In 1998 I left the corporate world to become a self employed consultant specialising in leadership and management development.
I had always been fascinated by organisational politics and how the informal networks and inner circles are where the real action is, so in 1999 when the CIPD London branch were asking around for someone to do some research and present it at conference, I put my hand up.
So it was that way back in 2000 I presented the first slab of data and ideas about personal power and politics to a small but enthusiastic crowd. Politics at Work™ had begun, albeit on a very small scale.
And this one off speaking engagement rapidly became regular networking appearances which led to more data and story gathering as well as opportunities to be published in various trade magazines including a spectacular double issue (and front cover) for Training Journal.
By 2005 I co founded Politics at Work™ with an enthusiastic client; Colin Gautrey. Colin was managing an impressive talent development programme with Zurich Insurance at the time and he had heard about my work.
Colin told me that he had a bunch of talented folks who just did not get the politics and he wanted something that would challenge their perceptions and make them more influential. This 2 day workshop is still a flagship event on the Zurich talent programme some 6 years on.
Colin left Zurich Insurance shortly afterwards and Politics at Work™ officially founded in 2005. It was a roller coaster ride. It led to us working nationally and internationally with some of the sharpest brains and most demanding learners in the world. The Politics at Work™ client list is something we are quietly proud of. This success also gave us a platform from which we published 2 books and wrote many articles.

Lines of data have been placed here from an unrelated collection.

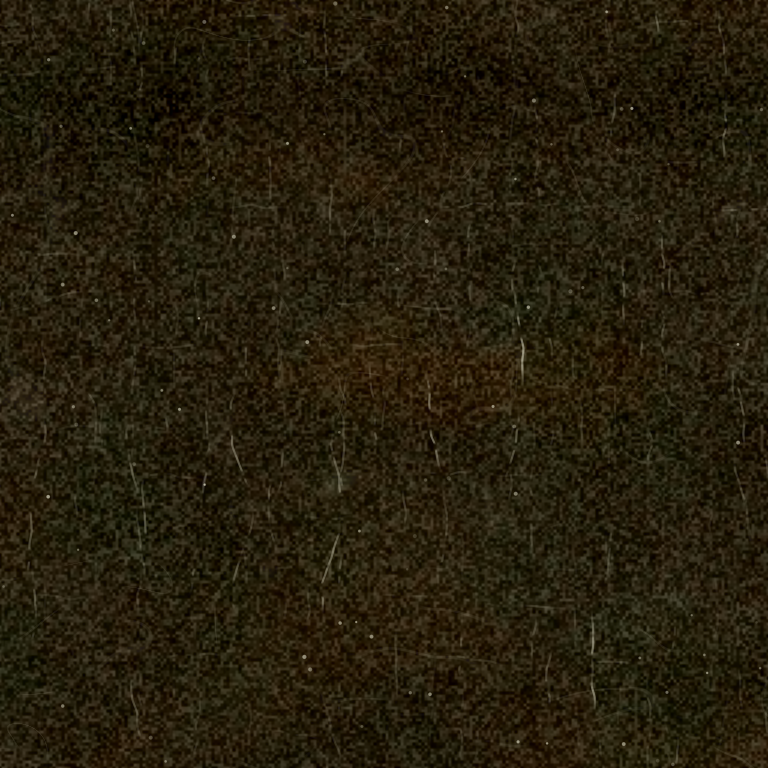
This texture is drawn by a WebGL 2 fragment shader. Its source:

```glsl
#version 300 es
precision highp float;
// Dark, aged varnish: fine olive-brown grain, broken pale cracks, dust specks.

uniform vec2 u_resolution;
out vec4 fragColor;

const vec3 BASE_COLOR = vec3(0.143, 0.112, 0.042);
const vec3 RUST_TINT = vec3(0.050, 0.008, -0.022);
const vec3 MOSS_TINT = vec3(-0.012, 0.010, 0.004);
const vec3 CRACK_COLOR = vec3(0.86, 0.85, 0.76);
const float GRAIN_FREQ = 256.0;
const float GRAIN_CONTRAST = 0.29;
const float CLOUD_CONTRAST = 0.06;
const float BAND_HEIGHT = 0.875;   // centre of the dark band
const float BAND_DARKNESS = 0.036;
const float CRACK_WIDTH = 0.0011;  // half width
const float SPECK_GRID = 44.0;
const float SPECK_SHARE = 0.055;

float hash(vec2 p) {
  vec3 q = fract(vec3(p.xyx) * 0.1031);
  q += dot(q, q.yzx + 33.33);
  return fract((q.x + q.y) * q.z);
}

float noise(vec2 p) {
  vec2 i = floor(p);
  vec2 f = fract(p);
  f = f * f * (3.0 - 2.0 * f);
  float low = mix(hash(i), hash(i + vec2(1, 0)), f.x);
  float high = mix(hash(i + vec2(0, 1)), hash(i + vec2(1, 1)), f.x);
  return mix(low, high, f.y);
}

float clouds(vec2 p) {
  float sum = 0.0;
  float weight = 0.5;
  for (int i = 0; i < 4; i++) {
    sum += weight * noise(p);
    p = p * 2.03 + 17.0;
    weight *= 0.5;
  }
  return sum / 0.9375;
}

float stroke(float dist, float halfWidth, float pixel) {
  return 1.0 - smoothstep(halfWidth - 0.5 * pixel, halfWidth + pixel, dist);
}

// Wandering upright lines, one per column, cut into pieces of varied strength.
float cracks(vec2 p, float columns, float pieces, float rarity, float seed, float pixel) {
  float column = floor(p.x * columns);
  vec2 key = vec2(column, seed);
  float along = p.y * pieces + 7.0 * hash(key + 3.0);
  float piece = floor(along);
  float center = (column + 0.3 + 0.4 * hash(key)) / columns;
  center += (noise(vec2(p.y * 9.0, column * 5.0 + seed)) - 0.5) * 0.4 / columns;
  center += (noise(vec2(p.y * 55.0, column * 3.0 + seed)) - 0.5) * 0.005;
  float strength = pow(hash(vec2(piece, column + seed * 2.0)), rarity);
  float t = fract(along);
  float taper = smoothstep(0.0, 0.25, t) * (1.0 - smoothstep(0.65, 1.0, t));
  float breaks = smoothstep(0.2, 0.65, noise(vec2(p.y * 110.0, column + seed)));
  return stroke(abs(p.x - center), CRACK_WIDTH, pixel) * strength * taper * breaks;
}

// Scattered round flecks of random size and brightness.
float specks(vec2 p, float pixel) {
  vec2 cell = floor(p * SPECK_GRID);
  vec2 offset = 0.2 + 0.6 * vec2(hash(cell + 11.0), hash(cell + 47.0));
  float radius = mix(0.0010, 0.0024, hash(cell + 83.0));
  float present = step(1.0 - SPECK_SHARE, hash(cell + 5.0));
  float dist = length(p - (cell + offset) / SPECK_GRID);
  return present * stroke(dist, radius, pixel) * mix(0.15, 0.7, hash(cell + 29.0));
}

void main() {
  float scale = min(u_resolution.x, u_resolution.y);
  vec2 p = gl_FragCoord.xy / scale;
  float pixel = 1.0 / scale;

  // Broad tone: dark upper band, rusty middle, mossy and warm clouds.
  float bandDist = (p.y - BAND_HEIGHT + 0.03 * (noise(p * 4.0) - 0.5)) / 0.085;
  float band = exp(-bandDist * bandDist);
  float rust = smoothstep(0.46, 0.78, clouds(p * vec2(4.0, 6.0) + 31.0)) * (1.0 - band);
  rust *= 0.45 + 0.55 * exp(-pow((p.y - 0.62) / 0.16, 2.0));
  float moss = smoothstep(0.4, 0.75, clouds(p * 7.0 + 90.0));
  vec3 color = BASE_COLOR + RUST_TINT * rust + MOSS_TINT * moss;
  color += CLOUD_CONTRAST * (clouds(p * 9.0 + 60.0) - 0.5) - BAND_DARKNESS * band;

  // Fine grain with a slight coarse chroma drift.
  float grain = 0.75 * noise(p * GRAIN_FREQ) + 0.25 * noise(p * GRAIN_FREQ * 0.5 + 40.0) - 0.5;
  float calm = mix(0.85, 1.1, noise(p * 14.0 + 8.0));
  color += GRAIN_CONTRAST * calm * (grain + 0.35 * grain * grain);
  float drift = noise(p * 64.0 + 19.0) - 0.5;
  color += drift * vec3(0.022, -0.012, -0.008);

  // Bright cracks low down, faint ones everywhere, a few lying flat.
  float lower = 1.0 - smoothstep(0.45, 0.72, p.y);
  float marks = cracks(p, 8.0, 6.5, 5.0, 13.0, pixel) * mix(0.25, 0.95, lower);
  marks += 0.30 * cracks(p, 13.0, 9.0, 2.5, 37.0, pixel);
  marks += 0.22 * cracks(p + 0.013, 23.0, 15.0, 3.0, 71.0, pixel);
  marks += 0.20 * cracks(p.yx, 17.0, 11.0, 4.0, 103.0, pixel);

  // Hairline web along noise contours.
  float web = abs(noise(p * 15.0 + 2.0 * noise(p * 6.0)) - 0.5);
  marks += 0.09 * (1.0 - smoothstep(0.008, 0.03, web)) * smoothstep(0.45, 0.7, noise(p * 21.0 + 55.0));
  marks += specks(p, pixel);

  color = mix(max(color, 0.0), CRACK_COLOR, clamp(marks, 0.0, 1.0));
  fragColor = vec4(color, 1.0);
}
```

Today, Politics at Work™ remains a unique influencing skills consultancy. What sets it apart is an ability to put influencing skills and strategies into context. I focus on the corporate culture that the learners find themselves in and from there help them navigate the political complexities of their real world.